§ **EXERCISE REQUIREMENTS**
Repeat exactly the lines below that lie between the line with "635Q650 640 658" and the line with "592Q634 584 646", counting both of those lines as part of the answer.
^^^^
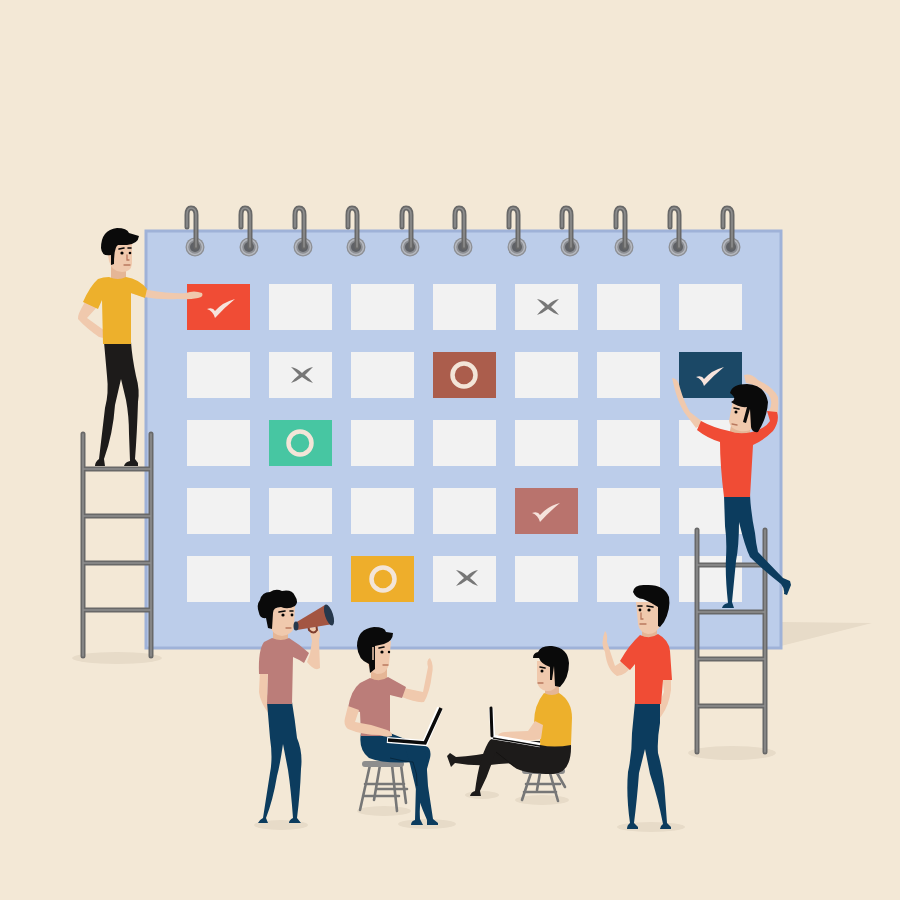
<!DOCTYPE html>
<html lang="en">
<head>
<meta charset="utf-8">
<title>Team planning calendar</title>
<style>
:root{--sand:#f3e8d6;--shadow:#e7dbc8;--page:#bccdea;--page-edge:#9fb2d8;--cell:#f2f2f2;--steel:#686868;--steel-light:#8f8f8f;--red:#f04c35;--brown:#ab5d4c;--navy:#1b4866;--green:#47c6a2;--rose:#b9736d;--gold:#eeae2b;--jeans:#0c3c5e;--ink:#0a0a0a;--trousers:#1d1b1a;--skin:#f0c9ad;--skin-dark:#e5b696;--mauve:#bb7d79;--yellow:#edb02c}
html,body{margin:0;width:900px;height:900px;overflow:hidden;background:var(--sand)}
svg{display:block}
.shadow{fill:var(--shadow)}
.cell{fill:var(--cell)}
.skin{fill:var(--skin)}
.neck{fill:var(--skin-dark)}
.hair{fill:var(--ink)}
.jeans{fill:var(--jeans)}
.trousers{fill:var(--trousers)}
.red{fill:var(--red)}
.mauve{fill:var(--mauve)}
.yellow{fill:var(--yellow)}
.steel{fill:none;stroke:var(--steel);stroke-width:5;stroke-linecap:round}
.shine{fill:none;stroke:var(--steel-light);stroke-width:1.5;stroke-linecap:round}
.stool{fill:none;stroke:#777;stroke-width:2.6;stroke-linecap:round}
.seam{fill:none;stroke:#0005;stroke-width:1}
.brow{fill:none;stroke:var(--ink);stroke-width:1.6;stroke-linecap:round}
.mouth{fill:none;stroke:#b9795f;stroke-width:1.3;stroke-linecap:round}
</style>
</head>
<body>
<svg width="900" height="900" viewBox="0 0 900 900" role="img" aria-label="Six people planning around a giant wall calendar">
<defs>
  <g id="ring">
    <circle r="9.5" fill="#8d8f94"/><circle r="7.5" fill="none" stroke="#b5b8bf" stroke-width="1.5"/><circle r="5" fill="#5f6166"/>
    <path class="steel" d="M-8-20V-32Q-8-39-4-39Q1-39 1-32V0"/>
    <path class="shine" d="M-8-20V-32Q-8-39-4-39Q1-39 1-32V0"/>
  </g>
  <g id="week">
    <rect class="cell" x="187" width="63" height="46"/><rect class="cell" x="269" width="63" height="46"/><rect class="cell" x="351" width="63" height="46"/><rect class="cell" x="433" width="63" height="46"/><rect class="cell" x="515" width="63" height="46"/><rect class="cell" x="597" width="63" height="46"/><rect class="cell" x="679" width="63" height="46"/>
  </g>
  <path id="check" d="M-14 2Q-8 0-6 4Q2-5 14-8Q4 0-6 11Q-8 4-14 2Z" fill="#f6e3dc"/>
  <path id="cross" d="M-11-8Q-5-7 0-2Q5-7 11-8Q7-4 3 0Q7 3 11 8Q5 6 0 2Q-5 6-11 8Q-7 3-3 0Q-7-4-11-8Z" fill="#777"/>
  <circle id="mark" r="11.5" fill="none" stroke="#f3e5d8" stroke-width="4.5"/>
  <g id="ladder">
    <path class="steel" d="M0 37H68M0 84H68M0 131H68M0 178H68M0 2V224M68 2V224"/>
    <path class="shine" d="M0 37H68M0 84H68M0 131H68M0 178H68M0 2V224M68 2V224"/>
  </g>
</defs>

<rect width="900" height="900" fill="var(--sand)"/>

<g id="ground-shadows" class="shadow">
  <path d="M781 622L872 623L781 646Z"/>
  <ellipse cx="117" cy="658" rx="45" ry="6"/><ellipse cx="732" cy="753" rx="44" ry="7"/>
  <ellipse cx="281" cy="825" rx="27" ry="5"/><ellipse cx="384" cy="811" rx="27" ry="5"/><ellipse cx="427" cy="824" rx="29" ry="5"/>
  <ellipse cx="542" cy="800" rx="27" ry="5"/><ellipse cx="482" cy="795" rx="17" ry="4"/><ellipse cx="651" cy="827" rx="34" ry="5"/>
</g>

<g id="calendar">
  <rect x="146" y="231" width="635" height="417" fill="var(--page)" stroke="var(--page-edge)" stroke-width="3"/>
  <use href="#week" y="284"/><use href="#week" y="352"/><use href="#week" y="420"/><use href="#week" y="488"/><use href="#week" y="556"/>
  <g id="booked-days">
    <rect x="187" y="284" width="63" height="46" fill="var(--red)"/>
    <rect x="433" y="352" width="63" height="46" fill="var(--brown)"/>
    <rect x="679" y="352" width="63" height="46" fill="var(--navy)"/>
    <rect x="269" y="420" width="63" height="46" fill="var(--green)"/>
    <rect x="515" y="488" width="63" height="46" fill="var(--rose)"/>
    <rect x="351" y="556" width="63" height="46" fill="var(--gold)"/>
  </g>
  <use href="#check" x="221" y="307"/><use href="#check" x="710" y="375"/><use href="#check" x="546" y="511"/>
  <use href="#cross" x="548" y="307"/><use href="#cross" x="302" y="375"/><use href="#cross" x="467" y="578"/>
  <use href="#mark" x="464" y="375"/><use href="#mark" x="300" y="443"/><use href="#mark" x="383" y="579"/>
  <g id="binding">
    <use href="#ring" x="195" y="247"/><use href="#ring" x="249" y="247"/><use href="#ring" x="303" y="247"/><use href="#ring" x="356" y="247"/><use href="#ring" x="410" y="247"/><use href="#ring" x="463" y="247"/><use href="#ring" x="517" y="247"/><use href="#ring" x="570" y="247"/><use href="#ring" x="624" y="247"/><use href="#ring" x="678" y="247"/><use href="#ring" x="731" y="247"/>
  </g>
</g>

<use href="#ladder" x="83" y="432"/>
<use href="#ladder" x="697" y="528"/>

<g id="man-on-left-ladder">
  <path class="skin" d="M130 284L148 290Q172 294 186 293Q194 290 202 293Q204 297 198 298Q188 300 178 299Q160 300 144 297L130 293Z"/>
  <path class="skin" d="M85 302L97 307L87 318L105 331L114 333Q115 339 108 339L99 337Q86 328 78 319Q77 315 85 302Z"/>
  <path class="trousers" d="M104 342H131Q132 357 136 376Q140 390 138 402Q137 434 135 459L138 463V466H124Q125 462 130 461L129 434Q129 416 126 400L121 379L115 405Q113 434 104 459L105 466H95Q95 462 99 459L105 408Q109 393 107 376Z"/>
  <path class="neck" d="M111 265H126V279Q119 285 111 279Z"/>
  <path class="yellow" d="M109 277Q118 281 126 277Q139 279 147 289L145 298L131 293V344H103L102 300L98 309L83 302Q90 286 98 279Q103 277 109 277Z"/>
  <path class="skin" d="M106 243H132V264Q131 272 122 272Q112 272 109 261Z"/>
  <path class="hair" d="M101 248Q101 230 117 228Q127 228 129 233L139 236Q138 244 127 245H118Q114 247 114 264L111 265V255Q102 257 101 248Z"/>
  <path class="brow" d="M119 249L124 248M128 248H131"/><circle cx="122" cy="253" r="1.6"/><circle cx="130" cy="253" r="1.3"/><path class="mouth" d="M124 265H130M127 255V260H129"/>
</g>

<g id="man-on-right-ladder">
  <path class="skin" d="M696 428L684 412Q677 400 674 386L672 378Q678 378 680 388Q684 402 690 412L704 423Z"/>
  <path class="skin" d="M769 411Q774 401 768 394Q758 385 746 383L744 375Q751 373 758 380Q774 388 778 397Q779 407 777 415Z"/>
  <path class="jeans" d="M724 495H750Q751 514 755 533Q756 544 758 552L783 578L790 581L791 585L787 595L784 594Q785 589 781 584Q761 568 750 557Q745 547 739 522Q739 546 736 561L732 602L734 608H722Q723 604 728 603Q725 575 726 558Q727 540 725 526Z"/>
  <path class="neck" d="M732 420H750V436H729Z"/>
  <path class="red" d="M701 421Q714 428 729 431Q739 435 752 432Q765 429 770 421L767 411L777 412Q780 421 773 431Q764 440 753 445L750 497H724Q720 465 720 442Q707 438 697 430Z"/>
  <path class="skin" d="M733 400L754 397L757 421Q753 433 740 431Q730 429 729 421Z"/>
  <path class="hair" d="M730 393Q732 384 747 384Q765 385 768 402Q767 418 758 432Q752 433 751 427L750 409L746 423L743 422L747 407Q739 408 731 402Q738 399 730 393Z"/>
  <path class="brow" d="M734 408L739 409"/><circle cx="736" cy="412" r="1.5"/><path class="mouth" d="M732 424L737 425"/>
</g>

<g id="man-with-megaphone">
  <path class="skin" d="M310 654L307 662Q315 672 320 668L319 640Q322 632 316 627L309 628L312 641Z"/>
  <path class="skin" d="M260 670H268L267 694L276 711L279 720Q273 724 269 714Q260 702 259 692Z"/>
  <path class="jeans" d="M267 702H292Q295 720 297 738Q303 752 301 769Q300 795 297 818L301 823H289Q289 820 293 818Q291 790 288 770L283 744Q280 765 277 776Q273 800 266 818L268 823H258Q259 820 263 818L270 773Q273 758 270 738Z"/>
  <path class="neck" d="M273 628H288V642Q281 647 273 642Z"/>
  <path class="mauve" d="M272 638Q281 642 289 638Q299 644 309 653L304 663Q298 659 293 657L292 704H267L268 674H259Q258 650 264 642Z"/>
  <path class="skin" d="M265 609L295 605L294 627Q292 635 282 636Q272 635 269 624Z"/>
  <path class="hair" d="M259 613Q256 605 260 600Q262 592 270 592Q276 588 282 591Q292 589 295 596Q299 602 295 606Q288 610 281 607Q273 607 273 613L272 629L268 628L266 618Q260 619 259 613Z"/>
  <path class="brow" d="M279 612L285 611M290 611H293"/><circle cx="283" cy="615" r="1.6"/><circle cx="292" cy="615" r="1.4"/><path class="mouth" d="M286 628H291"/>
  <path d="M308 625L309 630Q314 635 317 630L316 623" fill="none" stroke="#7f3d2d" stroke-width="2"/>
  <path d="M295 623L325 605L333 624L297 630Z" fill="#a35542"/><ellipse cx="329" cy="615" rx="4" ry="11" transform="rotate(-18 329 615)" fill="#26384c"/><ellipse cx="296" cy="626" rx="2.5" ry="4.5" fill="#26384c"/>
</g>

<g id="seated-man-waving">
  <path class="stool" d="M370 765L360 810M380 765L374 800M392 765L397 811M401 765L406 803M365 784H404M363 796H399M376 789H407"/>
  <rect x="362" y="761" width="42" height="6" rx="3" fill="#8d8d8d"/>
  <path class="skin" d="M404 688L402 697Q416 703 424 702Q430 692 432 674Q434 665 430 658Q426 660 428 667L423 692Z"/>
  <path class="jeans" d="M361 733H390Q409 741 426 746Q432 749 430 758L422 787Q419 804 420 819L423 825H411Q411 821 415 820L416 784L413 762Q384 764 369 758Q358 750 361 733Z"/>
  <path class="jeans" d="M405 747Q424 744 426 755L428 786L433 819L438 823V825H427V820Q418 800 415 785L410 764Z"/>
  <path class="seam" d="M390 758Q407 762 413 762Q418 774 417 786"/>
  <path class="neck" d="M371 665H387V681Q379 685 371 681Z"/>
  <path class="mauve" d="M370 678Q380 683 388 677Q397 682 406 687L402 698L390 695V736H361L360 712L348 708Q351 690 360 683Z"/>
  <path class="skin" d="M348 706L359 710L355 722Q370 724 384 729Q393 731 392 736Q386 738 380 735Q362 735 348 729Q343 725 345 718Z"/>
  <path class="skin" d="M363 643L391 641L389 664Q387 674 377 674Q368 672 367 660Z"/>
  <path class="hair" d="M357 646Q357 629 374 627Q385 627 386 632L393 633Q393 641 384 644L375 646L375 669L370 673L369 664Q358 660 357 646Z"/>
  <path d="M373 647V660" stroke="var(--skin)" stroke-width="1.5"/>
  <path class="brow" d="M379 648L384 647"/><circle cx="382" cy="652" r="1.6"/><circle cx="389" cy="652" r="1.2"/><path class="mouth" d="M383 665H388"/>
  <path d="M387 740L425 743L440 708" fill="none" stroke="#fff" stroke-width="6"/><path d="M388 740L425 743L441 708" fill="none" stroke="var(--ink)" stroke-width="3.5"/>
</g>

<g id="seated-man-typing">
  <path class="stool" d="M531 773L522 800M540 773L537 790M550 773L558 801M557 773L565 787M526 784H560M524 792H556"/>
  <rect x="522" y="768" width="43" height="6" rx="3" fill="#8d8d8d"/>
  <path class="trousers" d="M567 741L524 741L499 751Q475 756 456 757L450 753L447 756L451 767L455 763Q478 767 499 764L530 762Z"/>
  <path class="trousers" d="M571 744Q572 773 553 774Q523 774 514 767L495 753Q489 774 480 791L481 796H470Q471 792 475 791Q479 759 488 743Q492 735 502 738L538 746Z"/>
  <path class="seam" d="M496 752L514 766" stroke="#888"/>
  <path class="neck" d="M545 680H559V698Q551 701 545 696Z"/>
  <path class="yellow" d="M544 693Q552 697 559 693Q572 701 572 718L571 745Q554 748 540 745V724L534 723Q534 705 544 693Z"/>
  <path class="skin" d="M535 721L543 725L541 739Q528 742 510 740L498 737Q497 733 505 732L528 731Z"/>
  <path class="skin" d="M537 661L561 661L558 684Q554 692 546 691Q538 689 537 681Z"/>
  <path class="hair" d="M533 658Q533 653 538 652Q541 645 552 646Q568 648 569 663Q569 678 560 687L555 686L554 666L552 680L550 680V667Q541 664 539 658Z"/>
  <path class="brow" d="M540 667L545 668"/><circle cx="542" cy="671" r="1.5"/><path class="mouth" d="M538 683H543"/>
  <path d="M491 708L493 737L540 745" fill="none" stroke="#fff" stroke-width="4.5"/><path d="M491 708L492 736" fill="none" stroke="var(--ink)" stroke-width="3" stroke-linecap="round"/><path d="M493 738L540 746" stroke="var(--ink)" stroke-width="1.5"/>
</g>

<g id="standing-man-in-red">
  <path class="skin" d="M629 657L634 664Q625 676 617 676Q607 670 605 652Q600 644 605 631Q608 634 607 642Q611 654 615 666Z"/>
  <path class="skin" d="M662 674H671L671 690Q669 705 662 715Q657 723 654 717L658 706L664 692Z"/>
  <path class="jeans" d="M635 702H660V723Q657 740 658 753Q664 775 665 795L667 823L671 827V829H660Q660 826 663 824Q658 798 650 774L645 749L639 773Q637 800 634 823L638 827V829H627Q627 825 630 823Q626 795 628 772Q632 754 632 733Z"/>
  <path class="neck" d="M642 626H657V640Q649 644 642 638Z"/>
  <path class="red" d="M640 635Q650 640 658 634Q669 640 670 651L672 680H663L661 704H635V664L630 670L620 661Q629 645 640 635Z"/>
  <path class="skin" d="M636 602L664 602L661 624Q657 634 648 634Q639 632 638 624Z"/>
  <path class="hair" d="M633 592Q634 584 646 585Q664 584 669 597Q671 609 664 622L660 627L658 626L658 607Q650 602 643 599Q636 599 633 592Z"/>
  <path class="brow" d="M638 606H642M647 606L653 607"/><circle cx="640" cy="610" r="1.4"/><circle cx="649" cy="610" r="1.6"/><path class="mouth" d="M640 624H646M641 613V619H643"/>
</g>
</svg>
</body>
</html>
^^^^
§ **TASK SOLUTION**
  <path class="red" d="M640 635Q650 640 658 634Q669 640 670 651L672 680H663L661 704H635V664L630 670L620 661Q629 645 640 635Z"/>
  <path class="skin" d="M636 602L664 602L661 624Q657 634 648 634Q639 632 638 624Z"/>
  <path class="hair" d="M633 592Q634 584 646 585Q664 584 669 597Q671 609 664 622L660 627L658 626L658 607Q650 602 643 599Q636 599 633 592Z"/>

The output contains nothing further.